### [Activity]
An exact reproduction of the lines below, from the first through the one with "0; overflow: hidden;", is the whole answer; pictures have no place in it.

### [Dataset records]
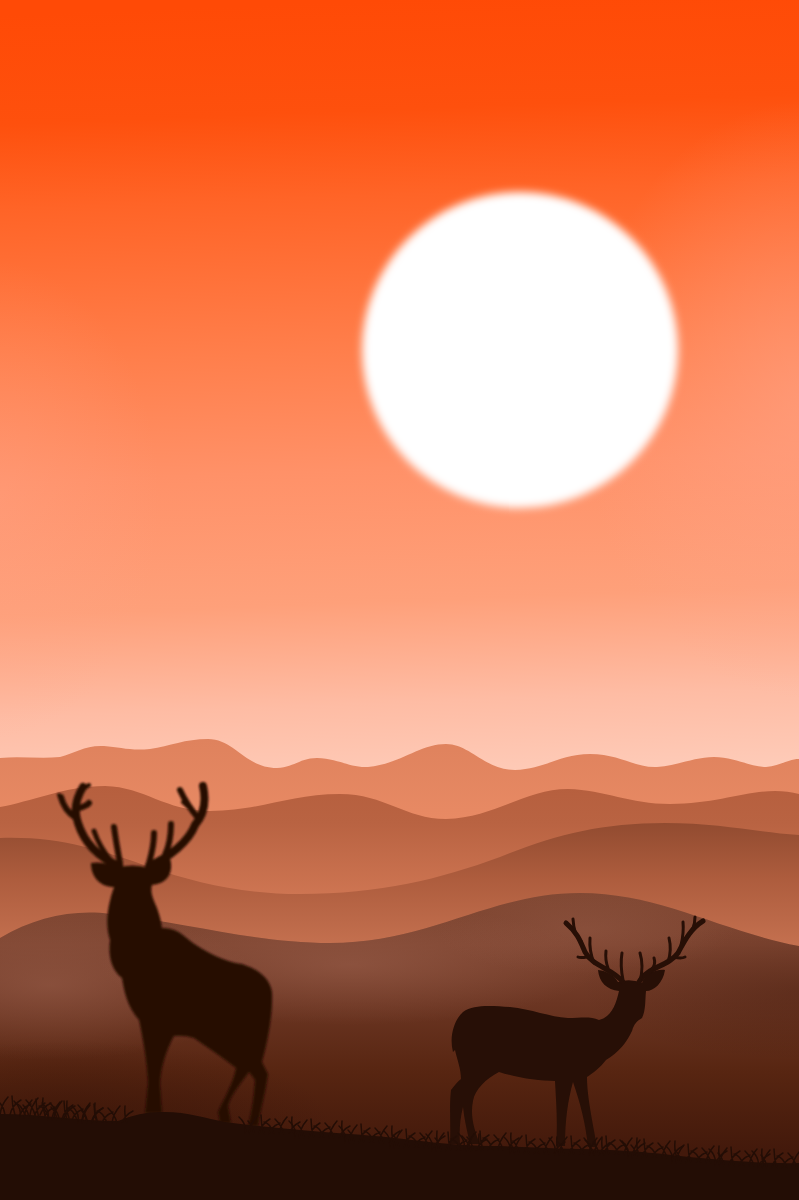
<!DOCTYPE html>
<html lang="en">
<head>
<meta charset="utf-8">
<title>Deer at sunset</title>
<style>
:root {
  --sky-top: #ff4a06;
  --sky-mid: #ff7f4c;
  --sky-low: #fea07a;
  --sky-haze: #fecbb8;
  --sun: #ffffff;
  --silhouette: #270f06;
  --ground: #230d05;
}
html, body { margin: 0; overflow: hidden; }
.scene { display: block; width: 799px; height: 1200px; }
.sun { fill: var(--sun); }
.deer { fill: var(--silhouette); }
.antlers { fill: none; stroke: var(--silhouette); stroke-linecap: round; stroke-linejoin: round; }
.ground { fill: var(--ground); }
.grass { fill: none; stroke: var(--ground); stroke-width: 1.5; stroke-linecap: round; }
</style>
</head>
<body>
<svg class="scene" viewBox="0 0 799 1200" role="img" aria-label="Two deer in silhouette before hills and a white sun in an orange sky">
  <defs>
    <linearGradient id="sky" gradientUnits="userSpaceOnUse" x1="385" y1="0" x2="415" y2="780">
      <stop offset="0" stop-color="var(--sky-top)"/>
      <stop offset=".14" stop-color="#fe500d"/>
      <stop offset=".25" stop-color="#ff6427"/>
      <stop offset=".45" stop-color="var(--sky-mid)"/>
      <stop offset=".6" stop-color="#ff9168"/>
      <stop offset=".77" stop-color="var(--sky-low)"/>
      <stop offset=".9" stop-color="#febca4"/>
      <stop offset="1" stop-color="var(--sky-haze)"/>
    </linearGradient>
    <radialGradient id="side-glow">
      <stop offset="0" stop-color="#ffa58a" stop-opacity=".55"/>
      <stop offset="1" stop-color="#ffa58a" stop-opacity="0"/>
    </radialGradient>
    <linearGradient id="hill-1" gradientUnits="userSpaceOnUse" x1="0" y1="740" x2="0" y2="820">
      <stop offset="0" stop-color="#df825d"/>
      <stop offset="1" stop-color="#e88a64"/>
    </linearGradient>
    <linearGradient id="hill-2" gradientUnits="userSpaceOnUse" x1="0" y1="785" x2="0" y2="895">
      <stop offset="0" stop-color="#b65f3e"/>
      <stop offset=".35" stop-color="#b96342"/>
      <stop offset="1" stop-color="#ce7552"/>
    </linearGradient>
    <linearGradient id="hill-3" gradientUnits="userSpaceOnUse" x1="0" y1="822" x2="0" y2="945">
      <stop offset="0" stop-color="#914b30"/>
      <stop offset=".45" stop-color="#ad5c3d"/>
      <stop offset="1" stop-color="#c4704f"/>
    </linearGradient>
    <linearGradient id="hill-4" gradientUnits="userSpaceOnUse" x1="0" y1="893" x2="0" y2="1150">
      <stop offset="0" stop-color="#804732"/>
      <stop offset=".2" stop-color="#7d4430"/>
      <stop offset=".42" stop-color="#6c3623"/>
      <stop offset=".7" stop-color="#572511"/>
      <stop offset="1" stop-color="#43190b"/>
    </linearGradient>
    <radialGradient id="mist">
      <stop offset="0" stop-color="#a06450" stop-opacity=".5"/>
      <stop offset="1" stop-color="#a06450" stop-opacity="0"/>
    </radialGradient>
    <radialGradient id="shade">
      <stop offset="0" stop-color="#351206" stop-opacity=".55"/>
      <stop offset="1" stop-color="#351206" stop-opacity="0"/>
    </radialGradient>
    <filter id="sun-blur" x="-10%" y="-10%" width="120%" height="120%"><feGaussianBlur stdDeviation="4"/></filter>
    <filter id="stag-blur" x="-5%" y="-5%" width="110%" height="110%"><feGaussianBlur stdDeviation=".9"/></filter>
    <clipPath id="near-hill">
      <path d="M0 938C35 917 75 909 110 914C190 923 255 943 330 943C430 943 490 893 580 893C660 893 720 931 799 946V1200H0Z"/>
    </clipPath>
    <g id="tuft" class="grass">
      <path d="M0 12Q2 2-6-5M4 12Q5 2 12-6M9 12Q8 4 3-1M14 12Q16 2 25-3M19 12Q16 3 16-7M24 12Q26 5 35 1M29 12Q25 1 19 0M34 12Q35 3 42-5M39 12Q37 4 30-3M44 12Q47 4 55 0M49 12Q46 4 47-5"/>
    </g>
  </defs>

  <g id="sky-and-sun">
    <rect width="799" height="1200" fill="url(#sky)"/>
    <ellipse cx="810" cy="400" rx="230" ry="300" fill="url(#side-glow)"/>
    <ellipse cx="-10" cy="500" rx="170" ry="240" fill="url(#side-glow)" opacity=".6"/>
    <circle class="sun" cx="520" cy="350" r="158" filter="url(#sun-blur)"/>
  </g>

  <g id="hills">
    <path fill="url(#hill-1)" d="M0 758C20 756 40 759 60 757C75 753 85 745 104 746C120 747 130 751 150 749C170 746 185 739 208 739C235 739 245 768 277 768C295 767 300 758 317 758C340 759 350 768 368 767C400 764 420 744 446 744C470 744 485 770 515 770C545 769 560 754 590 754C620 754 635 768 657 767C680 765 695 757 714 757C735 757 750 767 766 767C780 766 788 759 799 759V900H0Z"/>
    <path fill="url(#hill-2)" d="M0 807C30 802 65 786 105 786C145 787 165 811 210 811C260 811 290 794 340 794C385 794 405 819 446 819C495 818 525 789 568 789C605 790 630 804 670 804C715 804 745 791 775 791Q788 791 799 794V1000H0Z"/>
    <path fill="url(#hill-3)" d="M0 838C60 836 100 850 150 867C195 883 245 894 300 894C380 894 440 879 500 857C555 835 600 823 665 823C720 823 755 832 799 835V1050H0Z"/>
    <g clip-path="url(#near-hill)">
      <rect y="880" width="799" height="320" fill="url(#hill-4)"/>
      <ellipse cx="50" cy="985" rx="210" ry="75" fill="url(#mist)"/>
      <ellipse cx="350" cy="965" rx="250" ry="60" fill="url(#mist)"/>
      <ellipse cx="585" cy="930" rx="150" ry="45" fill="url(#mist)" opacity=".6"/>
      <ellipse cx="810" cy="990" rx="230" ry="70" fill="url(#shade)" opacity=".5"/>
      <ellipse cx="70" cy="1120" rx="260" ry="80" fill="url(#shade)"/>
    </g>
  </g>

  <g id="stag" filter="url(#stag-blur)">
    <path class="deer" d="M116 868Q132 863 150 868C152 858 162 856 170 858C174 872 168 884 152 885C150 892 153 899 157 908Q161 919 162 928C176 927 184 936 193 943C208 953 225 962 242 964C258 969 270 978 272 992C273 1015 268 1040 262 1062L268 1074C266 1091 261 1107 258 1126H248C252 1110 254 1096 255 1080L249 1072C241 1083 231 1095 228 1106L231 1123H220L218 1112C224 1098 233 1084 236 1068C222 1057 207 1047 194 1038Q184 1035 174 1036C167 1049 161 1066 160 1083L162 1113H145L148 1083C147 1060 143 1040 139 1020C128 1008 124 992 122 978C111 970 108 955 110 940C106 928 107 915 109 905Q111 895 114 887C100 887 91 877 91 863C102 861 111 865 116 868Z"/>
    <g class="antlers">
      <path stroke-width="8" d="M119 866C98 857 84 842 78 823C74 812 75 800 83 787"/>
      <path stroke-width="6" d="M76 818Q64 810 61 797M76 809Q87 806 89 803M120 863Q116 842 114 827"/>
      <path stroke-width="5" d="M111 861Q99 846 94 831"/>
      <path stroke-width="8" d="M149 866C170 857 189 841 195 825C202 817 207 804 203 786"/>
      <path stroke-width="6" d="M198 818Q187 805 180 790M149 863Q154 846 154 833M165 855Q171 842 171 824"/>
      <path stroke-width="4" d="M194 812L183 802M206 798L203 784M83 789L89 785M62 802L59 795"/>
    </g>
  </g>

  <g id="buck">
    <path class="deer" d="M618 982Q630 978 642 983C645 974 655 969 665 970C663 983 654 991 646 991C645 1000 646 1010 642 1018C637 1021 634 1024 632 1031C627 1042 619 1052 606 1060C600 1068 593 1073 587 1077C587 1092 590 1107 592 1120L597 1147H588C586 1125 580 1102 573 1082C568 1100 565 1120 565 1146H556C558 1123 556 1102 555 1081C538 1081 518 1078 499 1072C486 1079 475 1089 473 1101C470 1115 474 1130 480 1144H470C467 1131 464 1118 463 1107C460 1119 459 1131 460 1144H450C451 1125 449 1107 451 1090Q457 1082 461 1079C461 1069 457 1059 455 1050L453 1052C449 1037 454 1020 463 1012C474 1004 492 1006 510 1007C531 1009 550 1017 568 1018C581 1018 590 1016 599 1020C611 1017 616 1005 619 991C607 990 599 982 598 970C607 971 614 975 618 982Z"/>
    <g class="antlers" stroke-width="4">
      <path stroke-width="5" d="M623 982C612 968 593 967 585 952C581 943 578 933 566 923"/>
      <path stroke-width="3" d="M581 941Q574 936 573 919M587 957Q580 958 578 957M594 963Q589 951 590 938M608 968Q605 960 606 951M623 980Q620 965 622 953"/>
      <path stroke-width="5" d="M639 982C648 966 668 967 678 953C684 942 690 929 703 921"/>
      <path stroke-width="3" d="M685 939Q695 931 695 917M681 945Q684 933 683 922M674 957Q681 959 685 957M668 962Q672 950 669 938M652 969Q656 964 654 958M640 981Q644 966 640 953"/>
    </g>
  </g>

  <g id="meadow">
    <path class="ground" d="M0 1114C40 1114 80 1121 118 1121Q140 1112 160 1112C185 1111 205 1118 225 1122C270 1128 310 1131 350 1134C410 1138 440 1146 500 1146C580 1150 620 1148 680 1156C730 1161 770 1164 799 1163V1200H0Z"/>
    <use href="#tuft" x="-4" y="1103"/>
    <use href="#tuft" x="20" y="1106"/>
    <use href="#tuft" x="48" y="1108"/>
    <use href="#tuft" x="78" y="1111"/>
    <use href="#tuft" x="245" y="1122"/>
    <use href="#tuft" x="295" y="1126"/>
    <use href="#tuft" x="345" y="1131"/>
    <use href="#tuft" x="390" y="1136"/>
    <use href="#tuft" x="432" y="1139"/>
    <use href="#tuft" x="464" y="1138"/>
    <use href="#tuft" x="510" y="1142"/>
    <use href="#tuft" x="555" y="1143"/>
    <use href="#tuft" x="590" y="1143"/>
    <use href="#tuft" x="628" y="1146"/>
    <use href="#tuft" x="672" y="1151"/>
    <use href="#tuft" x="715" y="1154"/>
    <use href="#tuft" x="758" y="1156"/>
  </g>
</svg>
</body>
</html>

### [Expected answer]
<!DOCTYPE html>
<html lang="en">
<head>
<meta charset="utf-8">
<title>Deer at sunset</title>
<style>
:root {
  --sky-top: #ff4a06;
  --sky-mid: #ff7f4c;
  --sky-low: #fea07a;
  --sky-haze: #fecbb8;
  --sun: #ffffff;
  --silhouette: #270f06;
  --ground: #230d05;
}
html, body { margin: 0; overflow: hidden; }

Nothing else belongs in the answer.